======== Data supplied

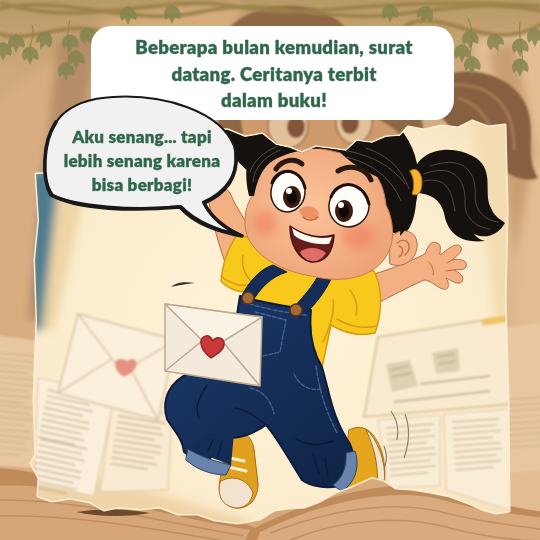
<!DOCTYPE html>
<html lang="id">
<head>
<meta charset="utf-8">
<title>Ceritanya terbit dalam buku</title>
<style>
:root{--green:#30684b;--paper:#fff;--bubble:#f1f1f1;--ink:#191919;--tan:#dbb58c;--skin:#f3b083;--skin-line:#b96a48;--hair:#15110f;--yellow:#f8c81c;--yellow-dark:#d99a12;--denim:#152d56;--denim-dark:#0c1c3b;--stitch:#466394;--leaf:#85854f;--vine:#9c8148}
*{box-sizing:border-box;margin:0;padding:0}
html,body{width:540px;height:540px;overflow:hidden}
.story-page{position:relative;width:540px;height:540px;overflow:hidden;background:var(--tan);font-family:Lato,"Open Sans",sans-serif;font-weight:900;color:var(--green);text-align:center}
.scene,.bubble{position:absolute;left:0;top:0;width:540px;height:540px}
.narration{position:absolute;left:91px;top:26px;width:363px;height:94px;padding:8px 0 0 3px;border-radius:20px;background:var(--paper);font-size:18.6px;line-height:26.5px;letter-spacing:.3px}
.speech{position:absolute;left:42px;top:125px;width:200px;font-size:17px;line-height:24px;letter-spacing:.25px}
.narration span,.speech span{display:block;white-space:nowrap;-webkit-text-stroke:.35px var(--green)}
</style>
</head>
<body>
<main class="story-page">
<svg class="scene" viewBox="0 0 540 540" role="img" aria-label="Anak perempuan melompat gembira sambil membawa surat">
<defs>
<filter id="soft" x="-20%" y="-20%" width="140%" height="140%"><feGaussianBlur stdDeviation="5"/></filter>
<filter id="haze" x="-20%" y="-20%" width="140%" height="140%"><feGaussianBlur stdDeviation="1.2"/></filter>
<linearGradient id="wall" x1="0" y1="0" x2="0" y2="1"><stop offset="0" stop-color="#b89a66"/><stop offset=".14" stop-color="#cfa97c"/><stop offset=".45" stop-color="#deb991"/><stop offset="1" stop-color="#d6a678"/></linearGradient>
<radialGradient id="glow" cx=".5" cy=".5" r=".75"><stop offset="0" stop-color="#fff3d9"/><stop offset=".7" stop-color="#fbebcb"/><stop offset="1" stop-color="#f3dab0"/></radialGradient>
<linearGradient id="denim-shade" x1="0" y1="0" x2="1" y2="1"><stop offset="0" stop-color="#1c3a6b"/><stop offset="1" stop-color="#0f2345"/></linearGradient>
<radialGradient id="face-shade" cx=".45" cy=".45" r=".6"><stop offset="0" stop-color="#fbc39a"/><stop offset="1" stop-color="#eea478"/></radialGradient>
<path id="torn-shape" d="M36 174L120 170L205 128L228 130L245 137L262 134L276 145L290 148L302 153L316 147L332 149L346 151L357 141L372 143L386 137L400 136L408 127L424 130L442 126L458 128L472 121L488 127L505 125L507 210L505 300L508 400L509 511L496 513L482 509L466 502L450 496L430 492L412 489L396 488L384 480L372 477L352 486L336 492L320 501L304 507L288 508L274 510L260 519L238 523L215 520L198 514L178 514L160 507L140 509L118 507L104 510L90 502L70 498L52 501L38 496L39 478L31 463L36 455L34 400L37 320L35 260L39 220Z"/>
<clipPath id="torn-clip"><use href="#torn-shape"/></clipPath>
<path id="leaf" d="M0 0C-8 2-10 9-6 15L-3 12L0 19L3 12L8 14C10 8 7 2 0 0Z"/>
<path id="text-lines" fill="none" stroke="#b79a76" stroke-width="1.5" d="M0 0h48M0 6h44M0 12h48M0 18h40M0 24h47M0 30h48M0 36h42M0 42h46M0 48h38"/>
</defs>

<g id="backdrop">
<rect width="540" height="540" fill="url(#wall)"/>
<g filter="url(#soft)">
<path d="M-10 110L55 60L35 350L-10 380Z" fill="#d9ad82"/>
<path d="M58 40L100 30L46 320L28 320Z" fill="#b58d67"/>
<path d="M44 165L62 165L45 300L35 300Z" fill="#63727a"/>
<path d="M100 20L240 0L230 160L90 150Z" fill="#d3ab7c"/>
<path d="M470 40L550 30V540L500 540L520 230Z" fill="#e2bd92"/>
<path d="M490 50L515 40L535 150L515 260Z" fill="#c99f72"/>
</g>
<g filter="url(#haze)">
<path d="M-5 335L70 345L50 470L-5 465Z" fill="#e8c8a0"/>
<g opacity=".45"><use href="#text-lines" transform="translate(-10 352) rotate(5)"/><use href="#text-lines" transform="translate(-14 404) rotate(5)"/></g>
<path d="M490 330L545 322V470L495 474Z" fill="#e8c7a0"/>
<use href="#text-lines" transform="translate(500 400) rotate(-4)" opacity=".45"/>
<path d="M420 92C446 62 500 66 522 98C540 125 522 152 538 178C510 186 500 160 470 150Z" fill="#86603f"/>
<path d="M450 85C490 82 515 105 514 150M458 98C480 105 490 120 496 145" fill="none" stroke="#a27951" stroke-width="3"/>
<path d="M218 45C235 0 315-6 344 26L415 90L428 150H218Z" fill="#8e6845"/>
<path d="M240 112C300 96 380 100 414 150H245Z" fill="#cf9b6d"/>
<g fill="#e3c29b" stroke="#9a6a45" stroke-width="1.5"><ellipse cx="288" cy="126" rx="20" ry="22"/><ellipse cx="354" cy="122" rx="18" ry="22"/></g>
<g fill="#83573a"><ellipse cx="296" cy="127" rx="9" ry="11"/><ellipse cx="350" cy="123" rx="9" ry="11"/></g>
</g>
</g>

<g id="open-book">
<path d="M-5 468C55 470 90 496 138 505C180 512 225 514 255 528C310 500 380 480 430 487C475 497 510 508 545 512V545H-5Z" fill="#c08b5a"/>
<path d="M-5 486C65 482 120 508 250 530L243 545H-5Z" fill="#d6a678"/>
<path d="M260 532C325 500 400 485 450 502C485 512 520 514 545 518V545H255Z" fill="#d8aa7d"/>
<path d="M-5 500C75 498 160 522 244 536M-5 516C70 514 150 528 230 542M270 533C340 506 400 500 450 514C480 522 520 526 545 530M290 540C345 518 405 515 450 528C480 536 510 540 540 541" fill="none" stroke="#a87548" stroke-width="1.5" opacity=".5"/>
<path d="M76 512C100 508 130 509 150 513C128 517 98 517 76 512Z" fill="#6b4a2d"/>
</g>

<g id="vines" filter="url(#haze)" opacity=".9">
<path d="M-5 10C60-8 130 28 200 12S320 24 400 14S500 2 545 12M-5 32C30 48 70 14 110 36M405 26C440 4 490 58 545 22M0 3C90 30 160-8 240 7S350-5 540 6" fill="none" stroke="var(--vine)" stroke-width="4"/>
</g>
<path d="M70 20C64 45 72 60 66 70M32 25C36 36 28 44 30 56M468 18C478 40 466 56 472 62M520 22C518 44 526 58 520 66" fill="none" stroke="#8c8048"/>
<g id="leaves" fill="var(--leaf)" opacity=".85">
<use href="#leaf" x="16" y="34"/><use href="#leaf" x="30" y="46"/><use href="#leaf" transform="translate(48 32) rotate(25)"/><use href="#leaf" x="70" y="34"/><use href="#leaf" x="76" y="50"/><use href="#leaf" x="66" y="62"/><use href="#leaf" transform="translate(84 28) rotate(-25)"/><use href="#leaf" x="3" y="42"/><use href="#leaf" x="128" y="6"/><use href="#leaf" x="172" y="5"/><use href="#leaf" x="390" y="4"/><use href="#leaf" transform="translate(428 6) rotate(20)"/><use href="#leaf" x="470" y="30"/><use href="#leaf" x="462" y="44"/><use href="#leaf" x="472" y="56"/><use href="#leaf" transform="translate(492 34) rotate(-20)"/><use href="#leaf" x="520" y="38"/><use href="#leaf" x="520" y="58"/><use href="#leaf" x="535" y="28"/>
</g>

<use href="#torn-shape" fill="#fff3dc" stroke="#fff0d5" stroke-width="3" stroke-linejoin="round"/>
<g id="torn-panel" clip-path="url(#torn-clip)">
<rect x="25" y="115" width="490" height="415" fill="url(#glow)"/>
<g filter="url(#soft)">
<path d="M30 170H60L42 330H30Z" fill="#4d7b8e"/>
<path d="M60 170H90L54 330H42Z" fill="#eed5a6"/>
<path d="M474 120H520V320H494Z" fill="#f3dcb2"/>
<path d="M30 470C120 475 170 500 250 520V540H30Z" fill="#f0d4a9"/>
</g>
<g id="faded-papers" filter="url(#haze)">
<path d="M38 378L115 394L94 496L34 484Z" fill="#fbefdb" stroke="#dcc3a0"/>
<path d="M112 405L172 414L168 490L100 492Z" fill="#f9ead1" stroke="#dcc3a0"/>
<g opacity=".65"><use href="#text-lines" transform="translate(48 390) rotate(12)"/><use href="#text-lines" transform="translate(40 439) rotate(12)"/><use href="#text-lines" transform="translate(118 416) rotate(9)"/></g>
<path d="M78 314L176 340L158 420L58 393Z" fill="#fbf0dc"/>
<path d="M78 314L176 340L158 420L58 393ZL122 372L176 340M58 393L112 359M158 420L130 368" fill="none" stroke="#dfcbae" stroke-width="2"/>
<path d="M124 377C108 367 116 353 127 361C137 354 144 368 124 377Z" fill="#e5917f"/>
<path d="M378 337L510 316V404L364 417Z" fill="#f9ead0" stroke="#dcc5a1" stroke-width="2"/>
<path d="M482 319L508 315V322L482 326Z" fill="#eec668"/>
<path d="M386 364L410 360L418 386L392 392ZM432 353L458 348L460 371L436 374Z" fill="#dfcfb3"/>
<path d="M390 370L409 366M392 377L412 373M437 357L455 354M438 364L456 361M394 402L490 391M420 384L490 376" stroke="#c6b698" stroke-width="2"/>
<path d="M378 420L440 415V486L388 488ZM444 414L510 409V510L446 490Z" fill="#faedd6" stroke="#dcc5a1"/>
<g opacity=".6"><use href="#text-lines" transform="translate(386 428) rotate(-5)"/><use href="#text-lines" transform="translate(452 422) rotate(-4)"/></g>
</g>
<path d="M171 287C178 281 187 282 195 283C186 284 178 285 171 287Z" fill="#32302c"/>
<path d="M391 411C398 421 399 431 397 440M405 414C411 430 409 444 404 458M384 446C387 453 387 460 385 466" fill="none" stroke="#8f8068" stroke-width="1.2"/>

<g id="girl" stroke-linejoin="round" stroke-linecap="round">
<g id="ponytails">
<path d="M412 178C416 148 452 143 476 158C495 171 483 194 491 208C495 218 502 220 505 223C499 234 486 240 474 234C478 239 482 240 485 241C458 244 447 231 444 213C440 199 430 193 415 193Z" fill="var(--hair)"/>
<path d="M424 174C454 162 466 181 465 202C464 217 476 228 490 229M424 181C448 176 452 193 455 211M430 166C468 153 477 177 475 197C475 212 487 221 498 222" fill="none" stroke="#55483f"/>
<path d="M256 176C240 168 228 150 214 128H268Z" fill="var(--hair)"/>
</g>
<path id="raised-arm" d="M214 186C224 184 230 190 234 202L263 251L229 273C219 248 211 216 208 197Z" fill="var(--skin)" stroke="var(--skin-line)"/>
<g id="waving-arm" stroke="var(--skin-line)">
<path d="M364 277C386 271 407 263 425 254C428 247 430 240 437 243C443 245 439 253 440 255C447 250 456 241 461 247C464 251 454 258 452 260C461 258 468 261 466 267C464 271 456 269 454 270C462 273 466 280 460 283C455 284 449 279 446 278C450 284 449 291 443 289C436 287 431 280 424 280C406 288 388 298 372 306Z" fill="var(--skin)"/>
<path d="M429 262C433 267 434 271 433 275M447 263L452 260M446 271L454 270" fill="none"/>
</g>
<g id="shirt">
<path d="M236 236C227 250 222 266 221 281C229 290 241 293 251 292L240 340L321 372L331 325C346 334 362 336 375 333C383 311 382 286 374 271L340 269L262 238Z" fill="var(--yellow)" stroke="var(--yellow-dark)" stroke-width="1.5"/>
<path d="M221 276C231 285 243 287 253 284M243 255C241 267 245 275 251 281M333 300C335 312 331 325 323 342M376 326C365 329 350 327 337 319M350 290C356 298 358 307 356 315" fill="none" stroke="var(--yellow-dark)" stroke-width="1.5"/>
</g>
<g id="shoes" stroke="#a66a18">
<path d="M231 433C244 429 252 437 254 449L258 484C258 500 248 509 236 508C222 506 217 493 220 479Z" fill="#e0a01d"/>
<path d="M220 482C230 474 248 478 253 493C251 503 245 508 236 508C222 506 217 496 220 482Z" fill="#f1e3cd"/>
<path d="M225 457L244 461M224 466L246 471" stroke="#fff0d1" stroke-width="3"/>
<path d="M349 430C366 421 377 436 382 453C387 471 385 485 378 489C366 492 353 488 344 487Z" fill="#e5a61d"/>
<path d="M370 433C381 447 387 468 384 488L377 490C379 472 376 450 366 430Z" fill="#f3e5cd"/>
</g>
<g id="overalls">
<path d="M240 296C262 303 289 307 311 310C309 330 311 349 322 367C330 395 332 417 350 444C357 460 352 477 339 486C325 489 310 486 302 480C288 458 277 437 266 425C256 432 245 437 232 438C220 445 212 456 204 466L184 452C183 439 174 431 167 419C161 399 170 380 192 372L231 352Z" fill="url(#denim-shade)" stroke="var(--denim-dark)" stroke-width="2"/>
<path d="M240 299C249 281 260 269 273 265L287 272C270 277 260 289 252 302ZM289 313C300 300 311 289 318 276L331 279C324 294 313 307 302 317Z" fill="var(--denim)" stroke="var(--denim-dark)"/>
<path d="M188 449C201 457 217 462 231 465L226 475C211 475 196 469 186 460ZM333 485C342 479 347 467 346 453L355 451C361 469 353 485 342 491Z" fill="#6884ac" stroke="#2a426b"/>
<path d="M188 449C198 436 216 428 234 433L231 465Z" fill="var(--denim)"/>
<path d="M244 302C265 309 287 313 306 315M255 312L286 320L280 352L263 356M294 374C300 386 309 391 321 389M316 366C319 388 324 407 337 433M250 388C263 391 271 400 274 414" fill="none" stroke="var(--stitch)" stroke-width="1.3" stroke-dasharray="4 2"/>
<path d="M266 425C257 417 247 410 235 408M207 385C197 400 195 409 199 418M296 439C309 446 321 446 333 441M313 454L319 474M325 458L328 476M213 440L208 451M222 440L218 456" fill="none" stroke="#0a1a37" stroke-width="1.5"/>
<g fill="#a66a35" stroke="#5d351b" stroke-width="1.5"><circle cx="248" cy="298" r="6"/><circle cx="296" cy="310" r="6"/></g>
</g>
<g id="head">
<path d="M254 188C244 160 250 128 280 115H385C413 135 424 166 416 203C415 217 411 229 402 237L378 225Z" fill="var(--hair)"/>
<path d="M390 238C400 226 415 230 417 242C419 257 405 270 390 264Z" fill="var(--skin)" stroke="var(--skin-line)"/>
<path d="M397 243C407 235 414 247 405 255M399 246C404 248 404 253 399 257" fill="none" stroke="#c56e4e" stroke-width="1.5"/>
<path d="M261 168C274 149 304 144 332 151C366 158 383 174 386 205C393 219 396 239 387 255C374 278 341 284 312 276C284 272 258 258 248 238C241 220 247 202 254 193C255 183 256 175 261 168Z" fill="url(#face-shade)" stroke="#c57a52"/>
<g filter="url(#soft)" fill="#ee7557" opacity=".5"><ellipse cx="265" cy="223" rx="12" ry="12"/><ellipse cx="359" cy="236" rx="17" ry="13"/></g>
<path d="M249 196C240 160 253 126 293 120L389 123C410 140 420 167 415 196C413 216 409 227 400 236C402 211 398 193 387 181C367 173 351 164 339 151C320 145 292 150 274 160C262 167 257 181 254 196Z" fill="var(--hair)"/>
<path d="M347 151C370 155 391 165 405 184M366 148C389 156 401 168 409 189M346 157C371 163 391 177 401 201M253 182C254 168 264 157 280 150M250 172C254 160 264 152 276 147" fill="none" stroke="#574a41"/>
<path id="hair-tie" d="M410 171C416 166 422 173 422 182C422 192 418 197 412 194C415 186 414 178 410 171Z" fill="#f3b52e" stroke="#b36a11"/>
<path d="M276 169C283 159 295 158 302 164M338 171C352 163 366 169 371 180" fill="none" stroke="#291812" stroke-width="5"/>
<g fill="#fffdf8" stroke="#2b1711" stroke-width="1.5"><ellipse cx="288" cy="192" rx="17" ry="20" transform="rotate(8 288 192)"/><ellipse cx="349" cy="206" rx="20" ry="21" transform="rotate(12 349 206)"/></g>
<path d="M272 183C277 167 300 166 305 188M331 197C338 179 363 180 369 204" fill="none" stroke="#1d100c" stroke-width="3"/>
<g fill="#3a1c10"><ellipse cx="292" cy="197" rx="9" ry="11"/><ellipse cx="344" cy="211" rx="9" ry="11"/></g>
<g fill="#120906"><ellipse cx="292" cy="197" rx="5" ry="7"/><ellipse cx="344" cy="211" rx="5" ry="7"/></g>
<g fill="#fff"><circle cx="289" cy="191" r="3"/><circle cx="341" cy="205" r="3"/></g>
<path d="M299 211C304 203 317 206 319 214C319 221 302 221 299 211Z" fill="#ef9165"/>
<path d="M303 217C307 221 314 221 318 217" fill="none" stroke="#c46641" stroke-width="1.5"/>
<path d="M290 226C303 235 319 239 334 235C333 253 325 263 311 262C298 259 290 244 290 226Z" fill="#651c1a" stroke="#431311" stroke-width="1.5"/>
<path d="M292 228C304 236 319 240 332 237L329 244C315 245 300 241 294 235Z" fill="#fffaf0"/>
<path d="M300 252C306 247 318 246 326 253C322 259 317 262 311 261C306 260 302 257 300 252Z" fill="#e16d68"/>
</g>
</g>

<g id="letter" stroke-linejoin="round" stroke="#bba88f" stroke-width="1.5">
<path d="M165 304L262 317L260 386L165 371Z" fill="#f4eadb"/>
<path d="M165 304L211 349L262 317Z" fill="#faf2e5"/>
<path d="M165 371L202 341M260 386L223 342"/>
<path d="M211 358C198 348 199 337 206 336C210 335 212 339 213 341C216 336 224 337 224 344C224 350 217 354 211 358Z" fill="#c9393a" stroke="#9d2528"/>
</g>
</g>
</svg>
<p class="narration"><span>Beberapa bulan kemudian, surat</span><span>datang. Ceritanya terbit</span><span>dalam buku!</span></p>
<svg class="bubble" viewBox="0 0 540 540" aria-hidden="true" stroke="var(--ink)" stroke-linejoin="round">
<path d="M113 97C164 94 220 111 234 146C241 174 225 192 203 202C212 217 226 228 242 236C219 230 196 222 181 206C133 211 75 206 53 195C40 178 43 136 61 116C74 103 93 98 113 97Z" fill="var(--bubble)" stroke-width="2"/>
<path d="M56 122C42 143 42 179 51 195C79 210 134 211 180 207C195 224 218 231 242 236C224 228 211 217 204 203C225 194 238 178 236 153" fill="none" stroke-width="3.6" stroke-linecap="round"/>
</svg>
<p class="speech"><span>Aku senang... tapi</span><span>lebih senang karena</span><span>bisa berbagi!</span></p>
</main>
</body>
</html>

================
======== Data supplied

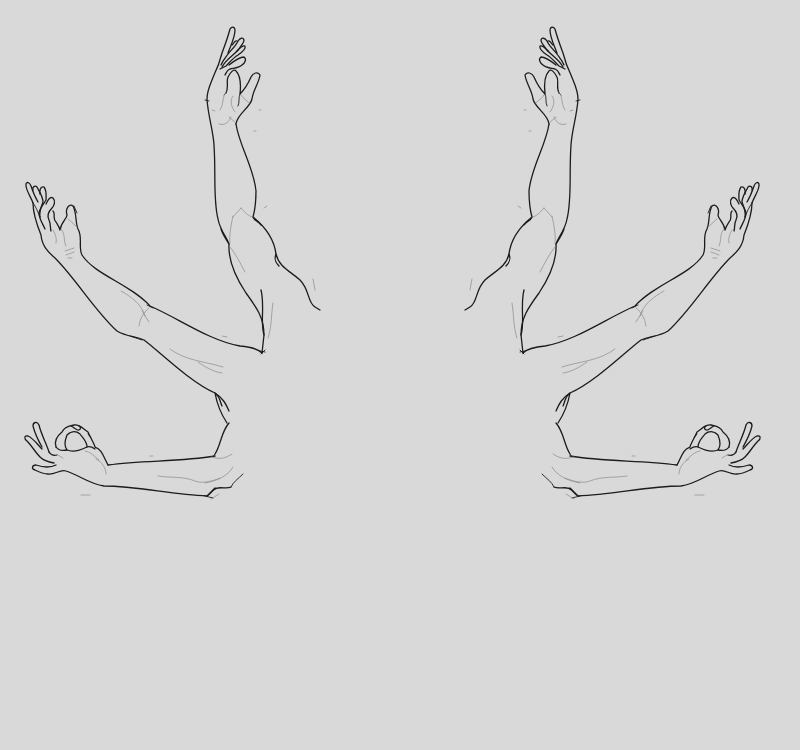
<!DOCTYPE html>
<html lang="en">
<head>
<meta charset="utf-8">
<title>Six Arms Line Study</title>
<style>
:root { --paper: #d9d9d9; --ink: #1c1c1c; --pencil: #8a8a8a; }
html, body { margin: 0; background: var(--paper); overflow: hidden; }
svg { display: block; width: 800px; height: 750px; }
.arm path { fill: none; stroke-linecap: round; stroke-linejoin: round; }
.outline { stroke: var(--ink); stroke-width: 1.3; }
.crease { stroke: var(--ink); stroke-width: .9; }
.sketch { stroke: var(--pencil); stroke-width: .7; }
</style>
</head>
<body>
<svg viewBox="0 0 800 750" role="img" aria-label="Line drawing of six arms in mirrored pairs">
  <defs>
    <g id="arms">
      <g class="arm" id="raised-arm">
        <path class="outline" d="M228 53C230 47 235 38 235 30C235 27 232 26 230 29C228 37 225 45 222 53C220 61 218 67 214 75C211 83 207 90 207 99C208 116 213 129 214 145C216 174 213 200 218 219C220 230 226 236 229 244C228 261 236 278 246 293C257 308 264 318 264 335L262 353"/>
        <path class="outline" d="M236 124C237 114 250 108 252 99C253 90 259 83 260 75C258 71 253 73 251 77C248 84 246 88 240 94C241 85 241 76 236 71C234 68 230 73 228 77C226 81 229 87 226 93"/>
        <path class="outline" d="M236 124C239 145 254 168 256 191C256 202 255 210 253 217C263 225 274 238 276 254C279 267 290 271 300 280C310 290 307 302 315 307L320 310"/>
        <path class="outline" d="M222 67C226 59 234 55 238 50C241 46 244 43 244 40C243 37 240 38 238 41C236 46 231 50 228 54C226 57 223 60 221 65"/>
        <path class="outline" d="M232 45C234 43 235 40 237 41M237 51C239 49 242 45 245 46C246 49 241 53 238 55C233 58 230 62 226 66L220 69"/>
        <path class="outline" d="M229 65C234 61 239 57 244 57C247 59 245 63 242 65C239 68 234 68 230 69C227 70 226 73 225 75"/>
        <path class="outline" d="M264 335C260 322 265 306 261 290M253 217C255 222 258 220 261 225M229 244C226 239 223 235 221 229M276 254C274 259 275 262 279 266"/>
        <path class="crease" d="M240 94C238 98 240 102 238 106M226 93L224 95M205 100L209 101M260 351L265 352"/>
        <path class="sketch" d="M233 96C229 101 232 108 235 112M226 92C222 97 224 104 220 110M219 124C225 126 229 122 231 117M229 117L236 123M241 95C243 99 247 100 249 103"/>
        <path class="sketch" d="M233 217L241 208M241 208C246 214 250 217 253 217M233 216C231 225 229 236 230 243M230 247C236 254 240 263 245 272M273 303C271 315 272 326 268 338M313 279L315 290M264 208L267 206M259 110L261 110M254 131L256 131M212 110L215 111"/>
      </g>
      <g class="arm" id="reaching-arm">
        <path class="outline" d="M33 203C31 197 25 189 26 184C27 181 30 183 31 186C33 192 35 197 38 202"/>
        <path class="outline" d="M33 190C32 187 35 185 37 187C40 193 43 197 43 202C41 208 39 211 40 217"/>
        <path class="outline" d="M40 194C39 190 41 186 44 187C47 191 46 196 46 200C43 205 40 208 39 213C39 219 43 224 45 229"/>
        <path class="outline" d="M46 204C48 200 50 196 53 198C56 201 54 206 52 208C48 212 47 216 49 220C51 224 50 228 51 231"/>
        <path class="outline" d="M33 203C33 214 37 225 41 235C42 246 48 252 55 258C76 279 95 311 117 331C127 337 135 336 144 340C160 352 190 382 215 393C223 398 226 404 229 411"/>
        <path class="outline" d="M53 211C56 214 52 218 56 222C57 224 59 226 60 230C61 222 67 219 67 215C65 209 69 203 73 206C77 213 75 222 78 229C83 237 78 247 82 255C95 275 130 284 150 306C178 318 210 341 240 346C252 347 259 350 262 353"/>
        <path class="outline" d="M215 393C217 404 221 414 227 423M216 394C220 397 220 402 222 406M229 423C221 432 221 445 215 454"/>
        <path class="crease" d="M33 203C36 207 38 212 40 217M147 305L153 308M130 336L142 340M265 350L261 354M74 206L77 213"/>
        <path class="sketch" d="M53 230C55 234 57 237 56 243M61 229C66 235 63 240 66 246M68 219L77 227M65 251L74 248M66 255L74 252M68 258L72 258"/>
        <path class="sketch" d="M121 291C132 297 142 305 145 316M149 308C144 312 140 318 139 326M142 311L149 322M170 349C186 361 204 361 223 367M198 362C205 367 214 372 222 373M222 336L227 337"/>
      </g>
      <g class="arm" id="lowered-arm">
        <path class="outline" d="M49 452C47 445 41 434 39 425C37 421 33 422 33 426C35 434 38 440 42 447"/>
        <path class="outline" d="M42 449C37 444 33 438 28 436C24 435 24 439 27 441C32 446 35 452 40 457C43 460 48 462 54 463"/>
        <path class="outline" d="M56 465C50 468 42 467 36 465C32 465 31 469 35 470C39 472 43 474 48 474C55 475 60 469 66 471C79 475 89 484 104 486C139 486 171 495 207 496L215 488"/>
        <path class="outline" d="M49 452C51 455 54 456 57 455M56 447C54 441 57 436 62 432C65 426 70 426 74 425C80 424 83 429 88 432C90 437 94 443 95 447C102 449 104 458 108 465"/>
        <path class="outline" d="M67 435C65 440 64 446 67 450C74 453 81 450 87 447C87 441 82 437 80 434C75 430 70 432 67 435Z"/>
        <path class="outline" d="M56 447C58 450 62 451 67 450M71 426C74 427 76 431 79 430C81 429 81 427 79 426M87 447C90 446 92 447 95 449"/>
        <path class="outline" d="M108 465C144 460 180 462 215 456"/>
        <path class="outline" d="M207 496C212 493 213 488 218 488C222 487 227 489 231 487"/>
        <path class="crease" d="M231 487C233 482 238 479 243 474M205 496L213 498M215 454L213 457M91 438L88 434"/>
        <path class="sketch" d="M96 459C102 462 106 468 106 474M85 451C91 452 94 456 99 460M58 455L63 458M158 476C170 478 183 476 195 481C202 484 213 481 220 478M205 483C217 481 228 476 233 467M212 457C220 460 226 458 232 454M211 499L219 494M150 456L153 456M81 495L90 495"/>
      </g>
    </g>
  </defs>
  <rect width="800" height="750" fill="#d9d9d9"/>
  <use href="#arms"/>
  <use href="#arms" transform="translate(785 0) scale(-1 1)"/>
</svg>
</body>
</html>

================

### [Goal of the exercise]
In the records above, the lines containing the string "linejoin" should be counted; give only the total.

### [Expected answer]
5